(SUPPLIED RECORDS begins)

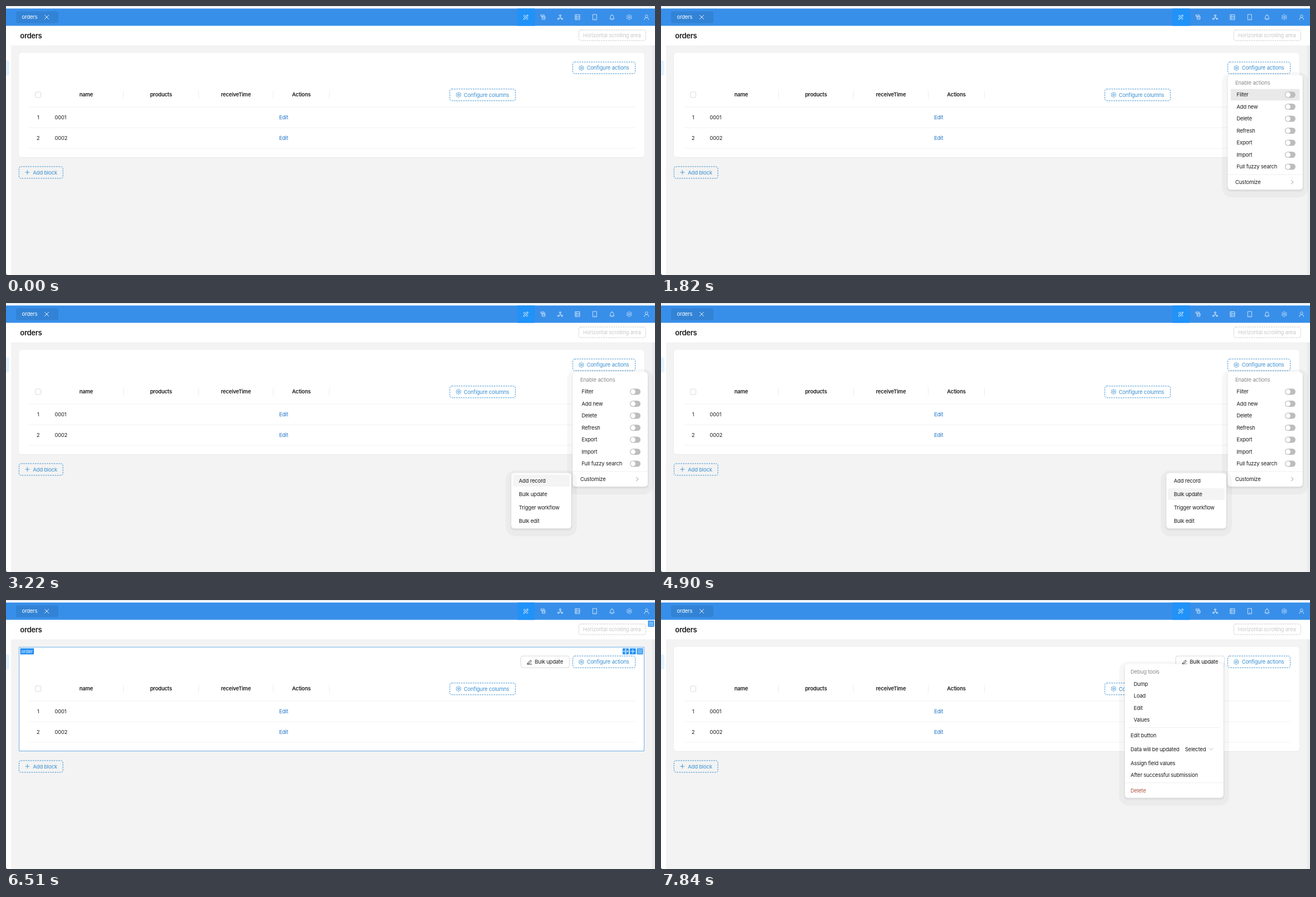
Recreate the animation shown at these times as an HTML page. Size 1163 by 482 pixels, loop 8 s.

```html
<!DOCTYPE html>
<html lang="en">
<head>
<meta charset="utf-8">
<title>orders</title>
<style>
  html, body { margin: 0; width: 100%; height: 100%; overflow: hidden; background: #f3f3f3; }
  svg { display: block; width: 100vw; height: 100vh; }
  text { font: 9.44px Inter, "Open Sans", sans-serif; letter-spacing: -.18px; fill: #1c1c1c; white-space: pre; }
  .bold { font-weight: 600; }
  .title { font-size: 13px; font-weight: 600; letter-spacing: -.3px; }
  .tag { font-size: 8.1px; letter-spacing: 0; }
  .white { fill: #fff; }
  .blue { fill: #3a8fd0; }
  .link { fill: #1f73c9; }
  .muted { fill: #8a8a8a; }
  .pale { fill: #c9c9c9; }
  .red { fill: #b0503f; }
  .line { fill: none; stroke-width: .9; stroke-linecap: round; stroke-linejoin: round; }
</style>
</head>
<body>
<svg id="stage" viewBox="0 0 1163 482" xmlns="http://www.w3.org/2000/svg"></svg>
<script>
const LOOP = 8000, TICK = 70;
const BLUE = '#3a8fd0', ACCENT = '#2490f2';

// Drawing helpers; text is placed by its vertical centre.
const rect = (x, y, w, h, fill, rx = 0, extra = '') =>
  `<rect x="${x}" y="${y}" width="${w}" height="${h}" fill="${fill}" rx="${rx}" ${extra}/>`;
const text = (x, y, label, cls = '', anchor = 'start') =>
  `<text x="${x}" y="${y + 3.4}" class="${cls}" text-anchor="${anchor}">${label}</text>`;
const line = (d, stroke, extra = '') => `<path class="line" d="${d}" stroke="${stroke}" ${extra}/>`;
const at = (x, y, body) => `<g transform="translate(${x} ${y})">${body}</g>`;
const group = (id, body, shown = true) => `<g id="${id}" opacity="${shown ? 1 : 0}">${body}</g>`;

function gear(x, y, color) {
  const points = Array.from({ length: 48 }, (_, i) => {
    const a = i * Math.PI / 24, r = 4.1 + .5 * Math.cos(6 * a);
    return `${(r * Math.sin(a)).toFixed(2)} ${(r * Math.cos(a)).toFixed(2)}`;
  });
  return at(x, y, line(`M${points.join('L')}Z`, color) +
    `<circle class="line" r="1.6" stroke="${color}"/>`);
}
const plus = (x, y, r, color) => line(`M${x - r} ${y}h${2 * r}M${x} ${y - r}v${2 * r}`, color);
const pencil = (color) => at(938, 111,
  line('M-4 4H4M-3 1.8L2 -3.2L3.6 -1.6L-1.4 3.2L-3.2 3.4Z', color));
const dashed = (x, y, w, h, color) =>
  rect(x, y, w, h, 'none', 3.5, `stroke="${color}" stroke-dasharray="2.6 1.6"`);
const button = (x, y, w, label, icon) =>
  dashed(x, y, w, 21, BLUE) + icon + text(x + 25, y + 10.5, label, 'blue');

const glyphs = {
  move: 'M-4 0H4M0 -4V4M-2.9 -1.2L-4 0L-2.9 1.2M2.9 -1.2L4 0L2.9 1.2M-1.2 -2.9L0 -4L1.2 -2.9M-1.2 2.9L0 4L1.2 2.9',
  add: 'M-3.5 0H3.5M0 -3.5V3.5',
  list: 'M-3.7 -2.7H3.7M-3.7 0H3.7M-3.7 2.7H3.7'
};
const handle = (x, y, kind) => at(x, y,
  rect(-5.5, -5.4, 11, 10.8, ACCENT) + line(glyphs[kind], '#fff'));

function popup(id, x, y, w, h, body) {
  const shadow = rect(x - 10, y - 5, w + 20, h + 19, '#000', 17, 'opacity=".03"') +
    rect(x - 2, y + 1, w + 4, h + 3, '#000', 7, 'opacity=".035"') +
    rect(x - .7, y, w + 1.4, h + 1.4, '#000', 6, 'opacity=".05"');
  return group(id, shadow + rect(x, y, w, h, '#fff', 5.5) + body, false);
}
const toggle = y => rect(1118, y - 5.5, 19, 11, '#bdbdbd', 5.5) +
  `<circle cx="1123.6" cy="${y}" r="4.4" fill="#fff"/>`;

function header() {
  const c = 'rgba(255,255,255,.78)';
  const icons = [
    'M-4 -2.5L-2.5 -4L4 2.5L2.5 4ZM-4 4L-3.4 1.6L1.8 -3.6L3.8 -1.6L-1.6 3.4ZM2 -3.8L3.9 -3.9L3.8 -2',
    'M-3.6 -4H2V-1.6H-3.6ZM-2 -1.2V1.2H3.8V-1.2H-1M3.4 1.6V4H-1.5V1.6',
    'M-1.2 -4H1.2V-1.8H-1.2ZM0 -1.8V.8M0 .8L-2.6 2.4M0 .8L2.6 2.4M-4.2 2H-2.2V4H-4.2ZM2.2 2H4.2V4H2.2Z',
    'M-3.8 -4.5H3.8V4.5H-3.8ZM-3.8 -1.5H3.8M-3.8 1.5H3.8M-2 -3H-1.5M-2 0H-1.5M-2 3H-1.5',
    'M-3.3 -4.8H3.3V4.8H-3.3ZM-.4 3H.4',
    'M-4 3H4M-3 3V-.5A3 3 0 0 1 3 -.5V3M0 -3.5V-4.6M-1 4.6H1',
    '',
    'M-3.8 4.5A3.8 3.8 0 0 1 3.8 4.5M0 .6A2.4 2.4 0 1 1 .1 .6'
  ];
  return rect(0, 4.5, 1163, 31, '#388fe9') + rect(18, 9.5, 76, 21.5, '#3283d6', 4) +
    text(28.5, 20, 'orders', 'white') +
    line('M69.5 16.5l7 7m0 -7l-7 7', '#fff') + rect(916.5, 4.5, 31, 31, '#2092f8') +
    icons.map((d, i) => {
      const x = 931.5 + 30.9 * i;
      return d ? at(x, 20, line(d, c)) : gear(x, 20, c);
    }).join('');
}

function table() {
  const columns = [['name', 143.7], ['products', 277.8], ['receiveTime', 412], ['Actions', 529.3]];
  const rows = [['1', '0001', 199.5], ['2', '0002', 236.5]];
  return rect(52.5, 154, 10, 10, '#fff', 2.2, 'stroke="#d9d9d9"') +
    columns.map(([label, x]) => text(x, 159, label, 'bold', 'middle')).join('') +
    [210, 344.5, 478.5, 579].map(x => rect(x, 152, 1, 14, '#ececec')).join('') +
    [180.5, 217.5, 254.5].map(y => rect(41, y, 1087, 1, '#f1f1f1')).join('') +
    rows.map(([n, name, y]) => text(57.5, y, n, '', 'middle') + text(87.2, y, name) +
      text(489.5, y, 'Edit', 'link')).join('');
}

const actions = ['Filter', 'Add new', 'Delete', 'Refresh', 'Export', 'Import', 'Full fuzzy search'];
const custom = ['Add record', 'Bulk update', 'Trigger workflow', 'Bulk edit'];
const actionY = i => 159 + 21.5 * i;
const customY = i => 318.2 + 24.2 * i;

const actionMenu = popup('menu', 1015.5, 124, 134.5, 205,
  rect(1021, 0, 123.5, 20.6, '#e9e9e9', 0, 'id="menuMark"') +
  text(1029, 137.5, 'Enable actions', 'muted') +
  actions.map((label, i) => text(1031.5, actionY(i), label) + toggle(actionY(i))).join('') +
  rect(1015.5, 301.5, 134.5, 1, '#efefef') +
  text(1029, 315.5, 'Customize') + line('M1129.5 312.3l3.6 3.2l-3.6 3.2', '#888'));

const customMenu = popup('submenu', 905.5, 305, 107.5, 99,
  rect(908.2, 0, 102, 21.4, '#f4f4f4', 3, 'id="subMark"') +
  custom.map((label, i) => text(919, customY(i), label)).join(''));

const debugMenu = popup('debug', 831, 115, 177, 239.5,
  text(841.5, 129, 'Debug tools', 'muted') +
  ['Dump', 'Load', 'Edit', 'Values'].map((label, i) => text(847, 150.5 + 21.5 * i, label)).join('') +
  rect(837, 228, 165, 1, '#efefef') +
  text(841.5, 242.5, 'Edit button') + text(841.5, 267.3, 'Data will be updated') +
  text(939, 267.3, 'Selected') + line('M982.8 265.8l2.9 3l2.9 -3', '#aaa') +
  text(841.5, 292.3, 'Assign field values') + text(841.5, 313.7, 'After successful submission') +
  rect(831, 327, 177, 1, '#efefef') + text(841.5, 341.2, 'Delete', 'red'));

document.getElementById('stage').innerHTML =
  rect(0, 0, 1163, 482, '#f3f3f3') + rect(0, 0, 1163, 70.5, '#fff') +
  rect(0, 0, 1163, .8, '#d4d4d4') + rect(0, 35, 9, 447, '#fff') +
  rect(-6, 97.5, 12, 27, '#e4f2fe', 4) + rect(1158, 70.5, 5, 411.5, '#ebebeb') +
  '<path d="M0 479.5Q.3 481.7 2.5 482H0Z" fill="#333"/>' + header() +
  text(25.3, 54.5, 'orders', 'title') +
  dashed(1026.5, 43, 120, 19, '#c6c6c6') + text(1034, 52.5, 'Horizontal scrolling area', 'pale') +
  rect(22.5, 84, 1122, 188, '#e9e9e9', 6) + rect(23, 84, 1121, 187, '#fff', 5.5) + table() +
  button(1015.7, 100.3, 112, 'Configure actions', gear(1031, 111, BLUE)) +
  button(795.3, 148.8, 117.5, 'Configure columns', gear(811, 159, BLUE)) +
  button(23.3, 287.8, 78.7, 'Add block', plus(38.3, 298, 3.6, BLUE)) +
  group('bulk', rect(922.5, 100.3, 87, 21, '#fff', 3.5, 'stroke="#d9d9d9"') +
    pencil('#1c1c1c') + text(947.5, 111, 'Bulk update'), false) +
  group('blockHover', rect(23.5, 84.5, 1120, 186, 'none', 0, 'stroke="#74b4ea"') +
    rect(25.5, 86.5, 24.5, 11, ACCENT) + text(27.5, 91.8, 'order', 'tag white') +
    handle(1110.5, 92, 'move') + handle(1123.2, 92, 'add') + handle(1136, 92, 'list') +
    handle(1156, 42.4, 'list'), false) +
  group('bulkHover', rect(922.5, 100.3, 87.5, 21, '#e9f4fd', 3, 'stroke="#4f9fdf"') +
    pencil(BLUE) + text(947.5, 111, 'Bulk update', 'blue') +
    handle(990.3, 107.5, 'move') + handle(1003, 107.5, 'list'), false) +
  actionMenu + customMenu + debugMenu;

// Popups: [time, opacity, scale], eased linearly between the rows.
const popups = {
  menu: { x: 1015.5, y: 124, keys: [[1400, 0, .8], [1470, .35, .88], [1540, .8, .96], [1610, .96, .99],
    [1680, 1, 1], [5320, 1, 1], [5390, .88, .98], [5460, .4, .885], [5530, 0, .8]] },
  submenu: { x: 905.5, y: 305, keys: [[2730, 0, .8], [2800, .4, .88], [2870, .9, .98],
    [2940, 1, 1], [5390, 1, 1], [5460, .95, .972], [5530, 0, .8]] },
  debug: { x: 831, y: 115, keys: [[7210, 0, .8], [7280, .6, .92], [7350, 1, 1]] }
};

// Hard changes: [time, value]; the last row reached holds.
const steps = {
  blockHover: [[0, 0], [1260, 1], [1820, 0], [5390, 1], [7770, 0]],
  bulk: [[0, 0], [5320, 1]],
  bulkHover: [[0, 0], [6930, .5], [7000, 1], [7770, 0]]
};
const menuRow = [[0, -1], [1820, 0], [1890, 1], [1960, 2], [2030, 4], [2100, 5], [2170, 6],
  [2310, -1], [2660, 7], [3220, -1]];
const subRow = [[0, -1], [3220, 0], [3430, 1], [3710, 2], [4900, 1], [5390, -1]];

const $ = id => document.getElementById(id);
const held = (rows, t) => rows.filter(row => row[0] <= t).pop()[1];

function pose(keys, t) {
  const next = keys.findIndex(key => key[0] > t);
  if (next === 0) return keys[0].slice(1);
  if (next < 0) return keys[keys.length - 1].slice(1);
  const a = keys[next - 1], b = keys[next], p = (t - a[0]) / (b[0] - a[0]);
  return [1, 2].map(i => a[i] + (b[i] - a[i]) * p);
}

function mark(id, row, y, half) {
  $(id).setAttribute('opacity', row < 0 ? 0 : 1);
  $(id).setAttribute('y', y - half);
}

function draw(now) {
  const t = Math.floor((now % LOOP) / TICK) * TICK;
  for (const id in steps) $(id).setAttribute('opacity', held(steps[id], t));
  for (const id in popups) {
    const { x, y, keys } = popups[id], [opacity, scale] = pose(keys, t);
    $(id).setAttribute('opacity', opacity);
    $(id).setAttribute('transform', `translate(${x} ${y}) scale(${scale}) translate(${-x} ${-y})`);
  }
  const row = held(menuRow, t), sub = held(subRow, t);
  mark('menuMark', row, row === 7 ? 315.5 : actionY(row), 10.3);
  mark('subMark', sub, customY(sub), 10.7);
}

const start = performance.now();
function loop() {
  draw(performance.now() - start);
  requestAnimationFrame(loop);
}
loop();
</script>
</body>
</html>
```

(SUPPLIED RECORDS ends)

#### TO DO
Search the records for the word "body". Copy each line where it appears.

#### TASK OUTPUT
  html, body { margin: 0; width: 100%; height: 100%; overflow: hidden; background: #f3f3f3; }
<body>
const at = (x, y, body) => `<g transform="translate(${x} ${y})">${body}</g>`;
const group = (id, body, shown = true) => `<g id="${id}" opacity="${shown ? 1 : 0}">${body}</g>`;
function popup(id, x, y, w, h, body) {
  return group(id, shadow + rect(x, y, w, h, '#fff', 5.5) + body, false);
</body>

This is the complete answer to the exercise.